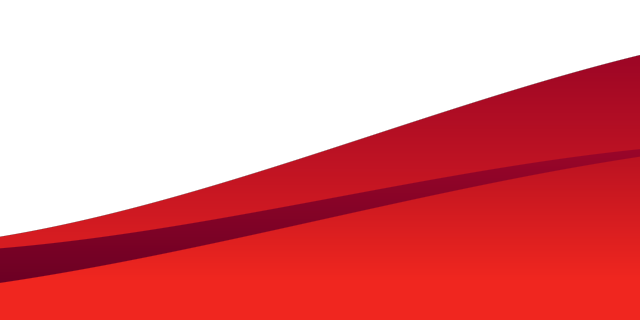
A WebGL 2 fragment shader for this background:

```glsl
#version 300 es
precision highp float;
// Layered red waves with a dark ribbon sweeping upward across a white background.

uniform vec2 u_resolution;
out vec4 outColor;

// Cubic coefficients (constant, x, x^2, x^3) of each edge height.
const vec4 BACK_EDGE     = vec4(0.2604, 0.3292, 0.5553, -0.3168);
const vec4 RIBBON_TOP    = vec4(0.2240, 0.1655, 0.3956, -0.2511);
const vec4 RIBBON_BOTTOM = vec4(0.1159, 0.2951, 0.2925, -0.1931);

// Vertical gradients: colours and the heights (low, high) they span.
const vec3 PAPER       = vec3(1.0);
const vec3 BACK_LOW    = vec3(0.84, 0.11, 0.13);
const vec3 BACK_HIGH   = vec3(0.61, 0.02, 0.145);
const vec2 BACK_SPAN   = vec2(0.26, 0.83);
const vec3 RIBBON_LOW  = vec3(0.42, 0.00, 0.14);
const vec3 RIBBON_HIGH = vec3(0.60, 0.02, 0.16);
const vec2 RIBBON_SPAN = vec2(0.11, 0.53);
const vec3 FRONT_LOW   = vec3(0.94, 0.15, 0.12);
const vec3 FRONT_HIGH  = vec3(0.73, 0.07, 0.13);
const vec2 FRONT_SPAN  = vec2(0.125, 0.51);

// Fine shadow along the crest of the back wave.
const float CREST_WIDTH  = 0.0025;
const float CREST_SHADOW = 0.35;

float curveHeight(vec4 c, float x) {
    return c.x + x * (c.y + x * (c.z + x * c.w));
}

// Signed vertical depth below a curve, positive inside the wave.
float depthBelow(vec4 curve, vec2 p) {
    return curveHeight(curve, p.x) - p.y;
}

// Smooth coverage about one pixel wide.
float coverage(float depth) {
    return clamp(depth / fwidth(depth) + 0.5, 0.0, 1.0);
}

vec3 verticalGradient(vec3 low, vec3 high, vec2 span, float y) {
    return mix(low, high, clamp((y - span.x) / (span.y - span.x), 0.0, 1.0));
}

void main() {
    vec2 p = gl_FragCoord.xy / u_resolution;

    // Back wave with its crest line
    float backDepth = depthBelow(BACK_EDGE, p);
    vec3 back = verticalGradient(BACK_LOW, BACK_HIGH, BACK_SPAN, p.y);
    back *= 1.0 - CREST_SHADOW * (1.0 - smoothstep(0.0, CREST_WIDTH, backDepth));
    vec3 color = mix(PAPER, back, coverage(backDepth));

    // Dark ribbon
    vec3 ribbon = verticalGradient(RIBBON_LOW, RIBBON_HIGH, RIBBON_SPAN, p.y);
    color = mix(color, ribbon, coverage(depthBelow(RIBBON_TOP, p)));

    // Bright front wave
    vec3 front = verticalGradient(FRONT_LOW, FRONT_HIGH, FRONT_SPAN, p.y);
    color = mix(color, front, coverage(depthBelow(RIBBON_BOTTOM, p)));

    outColor = vec4(color, 1.0);
}
```
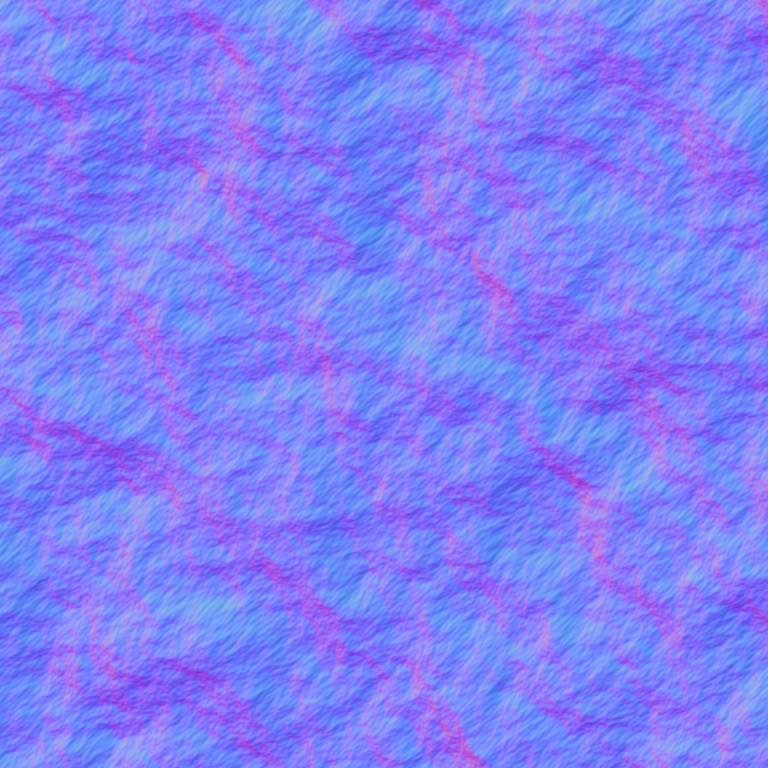
This texture map is drawn by a three.js fragment shader. Its source:

```glsl
const int OCTAVES = 6;
const float BASE_FREQUENCY = 5.0;   // noise cells across the canvas in the first octave
const float LACUNARITY = 2.0;       // frequency step between octaves
const float SLOPE_STRENGTH = 0.148; // steepness of the first octave
const float SLOPE_GAIN = 0.99;      // steepness step between octaves
const float GRAIN_ANGLE = 0.7854;   // direction of the fine strokes, across the folds
const vec2 FOLD_SCALE = vec2(1.2, 0.85);   // broad octaves: frequency along and across strokes
const vec2 STROKE_SCALE = vec2(0.8, 1.2);  // finest octave: frequency along and across strokes
const float LATTICE_TWIST = 0.3;    // turn of the noise lattice between octaves
const float SHEAR = -1.2;           // height-driven shift that sharpens one side of the folds
const float TILT_SCALE = 0.76;      // softens red and green against blue
const float TAU = 6.2831853;

varying vec2 vUv;

float hash(vec2 p) {
  vec3 q = fract(p.xyx * vec3(0.1031, 0.1030, 0.0973));
  q += dot(q, q.yzx + 33.33);
  return fract((q.x + q.y) * q.z);
}

mat2 rotation(float angle) {
  float c = cos(angle);
  float s = sin(angle);
  return mat2(c, -s, s, c);
}

// Random unit gradient at a lattice point
vec2 latticeGradient(vec2 cell) {
  float angle = TAU * hash(cell);
  return vec2(cos(angle), sin(angle));
}

// Quintic gradient noise: slope in xy, height in z
vec3 noiseSlopeHeight(vec2 p) {
  vec2 cell = floor(p);
  vec2 f = p - cell;
  vec2 fade = f * f * f * (f * (f * 6.0 - 15.0) + 10.0);
  vec2 fadeSlope = 30.0 * f * f * (f * (f - 2.0) + 1.0);

  vec2 g00 = latticeGradient(cell);
  vec2 g10 = latticeGradient(cell + vec2(1.0, 0.0));
  vec2 g01 = latticeGradient(cell + vec2(0.0, 1.0));
  vec2 g11 = latticeGradient(cell + vec2(1.0, 1.0));

  float v00 = dot(g00, f);
  float v10 = dot(g10, f - vec2(1.0, 0.0));
  float v01 = dot(g01, f - vec2(0.0, 1.0));
  float v11 = dot(g11, f - vec2(1.0, 1.0));

  vec2 blended = mix(mix(g00, g10, fade.x), mix(g01, g11, fade.x), fade.y);
  vec2 across = vec2(v10, v01) - v00 + fade.yx * (v00 - v10 - v01 + v11);
  float height = mix(mix(v00, v10, fade.x), mix(v01, v11, fade.x), fade.y);
  return vec3(blended + fadeSlope * across, height);
}

// Sum of octaves: broad folds down to fine strokes
vec2 surfaceSlope(vec2 uv) {
  vec2 shift = SHEAR * vec2(cos(GRAIN_ANGLE), sin(GRAIN_ANGLE));
  vec2 slope = vec2(0.0);
  float height = 0.0;
  float frequency = BASE_FREQUENCY;
  float strength = SLOPE_STRENGTH;
  for (int i = 0; i < OCTAVES; i++) {
    float octave = float(i);
    vec2 scale = mix(FOLD_SCALE, STROKE_SCALE, octave / float(OCTAVES - 1));
    mat2 stretch = mat2(scale.x, 0.0, 0.0, scale.y);
    mat2 lattice = rotation(LATTICE_TWIST * octave) * stretch * rotation(GRAIN_ANGLE);
    vec2 offset = vec2(57.37, 91.71) * (octave + 1.0);
    vec3 noise = noiseSlopeHeight(lattice * (uv + shift * height) * frequency + offset);

    // Chain rule: back to canvas axes, then through the shift
    vec2 octaveSlope = strength * (noise.xy * lattice);
    slope += octaveSlope + dot(shift, octaveSlope) * slope;
    height += strength * noise.z / frequency;
    frequency *= LACUNARITY;
    strength *= SLOPE_GAIN;
  }
  return slope;
}

void main() {
  // Tangent-space normal with the green axis pointing down
  vec2 slope = surfaceSlope(vUv);
  vec3 normal = normalize(vec3(-slope.x, slope.y, 1.0));
  normal.xy *= TILT_SCALE;
  gl_FragColor = vec4(normal * 0.5 + 0.5, 1.0);
}
```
* * *
_Work instructions_: Please set down every line of the listing verbatim, excluding its pictures.

_Task solution_:
A WebGL 2 fragment shader for this background:

```glsl
#version 300 es
precision highp float;
// Layered red waves with a dark ribbon sweeping upward across a white background.

uniform vec2 u_resolution;
out vec4 outColor;

// Cubic coefficients (constant, x, x^2, x^3) of each edge height.
const vec4 BACK_EDGE     = vec4(0.2604, 0.3292, 0.5553, -0.3168);
const vec4 RIBBON_TOP    = vec4(0.2240, 0.1655, 0.3956, -0.2511);
const vec4 RIBBON_BOTTOM = vec4(0.1159, 0.2951, 0.2925, -0.1931);

// Vertical gradients: colours and the heights (low, high) they span.
const vec3 PAPER       = vec3(1.0);
const vec3 BACK_LOW    = vec3(0.84, 0.11, 0.13);
const vec3 BACK_HIGH   = vec3(0.61, 0.02, 0.145);
const vec2 BACK_SPAN   = vec2(0.26, 0.83);
const vec3 RIBBON_LOW  = vec3(0.42, 0.00, 0.14);
const vec3 RIBBON_HIGH = vec3(0.60, 0.02, 0.16);
const vec2 RIBBON_SPAN = vec2(0.11, 0.53);
const vec3 FRONT_LOW   = vec3(0.94, 0.15, 0.12);
const vec3 FRONT_HIGH  = vec3(0.73, 0.07, 0.13);
const vec2 FRONT_SPAN  = vec2(0.125, 0.51);

// Fine shadow along the crest of the back wave.
const float CREST_WIDTH  = 0.0025;
const float CREST_SHADOW = 0.35;

float curveHeight(vec4 c, float x) {
    return c.x + x * (c.y + x * (c.z + x * c.w));
}

// Signed vertical depth below a curve, positive inside the wave.
float depthBelow(vec4 curve, vec2 p) {
    return curveHeight(curve, p.x) - p.y;
}

// Smooth coverage about one pixel wide.
float coverage(float depth) {
    return clamp(depth / fwidth(depth) + 0.5, 0.0, 1.0);
}

vec3 verticalGradient(vec3 low, vec3 high, vec2 span, float y) {
    return mix(low, high, clamp((y - span.x) / (span.y - span.x), 0.0, 1.0));
}

void main() {
    vec2 p = gl_FragCoord.xy / u_resolution;

    // Back wave with its crest line
    float backDepth = depthBelow(BACK_EDGE, p);
    vec3 back = verticalGradient(BACK_LOW, BACK_HIGH, BACK_SPAN, p.y);
    back *= 1.0 - CREST_SHADOW * (1.0 - smoothstep(0.0, CREST_WIDTH, backDepth));
    vec3 color = mix(PAPER, back, coverage(backDepth));

    // Dark ribbon
    vec3 ribbon = verticalGradient(RIBBON_LOW, RIBBON_HIGH, RIBBON_SPAN, p.y);
    color = mix(color, ribbon, coverage(depthBelow(RIBBON_TOP, p)));

    // Bright front wave
    vec3 front = verticalGradient(FRONT_LOW, FRONT_HIGH, FRONT_SPAN, p.y);
    color = mix(color, front, coverage(depthBelow(RIBBON_BOTTOM, p)));

    outColor = vec4(color, 1.0);
}
```
This texture map is drawn by a three.js fragment shader. Its source:

```glsl
const int OCTAVES = 6;
const float BASE_FREQUENCY = 5.0;   // noise cells across the canvas in the first octave
const float LACUNARITY = 2.0;       // frequency step between octaves
const float SLOPE_STRENGTH = 0.148; // steepness of the first octave
const float SLOPE_GAIN = 0.99;      // steepness step between octaves
const float GRAIN_ANGLE = 0.7854;   // direction of the fine strokes, across the folds
const vec2 FOLD_SCALE = vec2(1.2, 0.85);   // broad octaves: frequency along and across strokes
const vec2 STROKE_SCALE = vec2(0.8, 1.2);  // finest octave: frequency along and across strokes
const float LATTICE_TWIST = 0.3;    // turn of the noise lattice between octaves
const float SHEAR = -1.2;           // height-driven shift that sharpens one side of the folds
const float TILT_SCALE = 0.76;      // softens red and green against blue
const float TAU = 6.2831853;

varying vec2 vUv;

float hash(vec2 p) {
  vec3 q = fract(p.xyx * vec3(0.1031, 0.1030, 0.0973));
  q += dot(q, q.yzx + 33.33);
  return fract((q.x + q.y) * q.z);
}

mat2 rotation(float angle) {
  float c = cos(angle);
  float s = sin(angle);
  return mat2(c, -s, s, c);
}

// Random unit gradient at a lattice point
vec2 latticeGradient(vec2 cell) {
  float angle = TAU * hash(cell);
  return vec2(cos(angle), sin(angle));
}

// Quintic gradient noise: slope in xy, height in z
vec3 noiseSlopeHeight(vec2 p) {
  vec2 cell = floor(p);
  vec2 f = p - cell;
  vec2 fade = f * f * f * (f * (f * 6.0 - 15.0) + 10.0);
  vec2 fadeSlope = 30.0 * f * f * (f * (f - 2.0) + 1.0);

  vec2 g00 = latticeGradient(cell);
  vec2 g10 = latticeGradient(cell + vec2(1.0, 0.0));
  vec2 g01 = latticeGradient(cell + vec2(0.0, 1.0));
  vec2 g11 = latticeGradient(cell + vec2(1.0, 1.0));

  float v00 = dot(g00, f);
  float v10 = dot(g10, f - vec2(1.0, 0.0));
  float v01 = dot(g01, f - vec2(0.0, 1.0));
  float v11 = dot(g11, f - vec2(1.0, 1.0));

  vec2 blended = mix(mix(g00, g10, fade.x), mix(g01, g11, fade.x), fade.y);
  vec2 across = vec2(v10, v01) - v00 + fade.yx * (v00 - v10 - v01 + v11);
  float height = mix(mix(v00, v10, fade.x), mix(v01, v11, fade.x), fade.y);
  return vec3(blended + fadeSlope * across, height);
}

// Sum of octaves: broad folds down to fine strokes
vec2 surfaceSlope(vec2 uv) {
  vec2 shift = SHEAR * vec2(cos(GRAIN_ANGLE), sin(GRAIN_ANGLE));
  vec2 slope = vec2(0.0);
  float height = 0.0;
  float frequency = BASE_FREQUENCY;
  float strength = SLOPE_STRENGTH;
  for (int i = 0; i < OCTAVES; i++) {
    float octave = float(i);
    vec2 scale = mix(FOLD_SCALE, STROKE_SCALE, octave / float(OCTAVES - 1));
    mat2 stretch = mat2(scale.x, 0.0, 0.0, scale.y);
    mat2 lattice = rotation(LATTICE_TWIST * octave) * stretch * rotation(GRAIN_ANGLE);
    vec2 offset = vec2(57.37, 91.71) * (octave + 1.0);
    vec3 noise = noiseSlopeHeight(lattice * (uv + shift * height) * frequency + offset);

    // Chain rule: back to canvas axes, then through the shift
    vec2 octaveSlope = strength * (noise.xy * lattice);
    slope += octaveSlope + dot(shift, octaveSlope) * slope;
    height += strength * noise.z / frequency;
    frequency *= LACUNARITY;
    strength *= SLOPE_GAIN;
  }
  return slope;
}

void main() {
  // Tangent-space normal with the green axis pointing down
  vec2 slope = surfaceSlope(vUv);
  vec3 normal = normalize(vec3(-slope.x, slope.y, 1.0));
  normal.xy *= TILT_SCALE;
  gl_FragColor = vec4(normal * 0.5 + 0.5, 1.0);
}
```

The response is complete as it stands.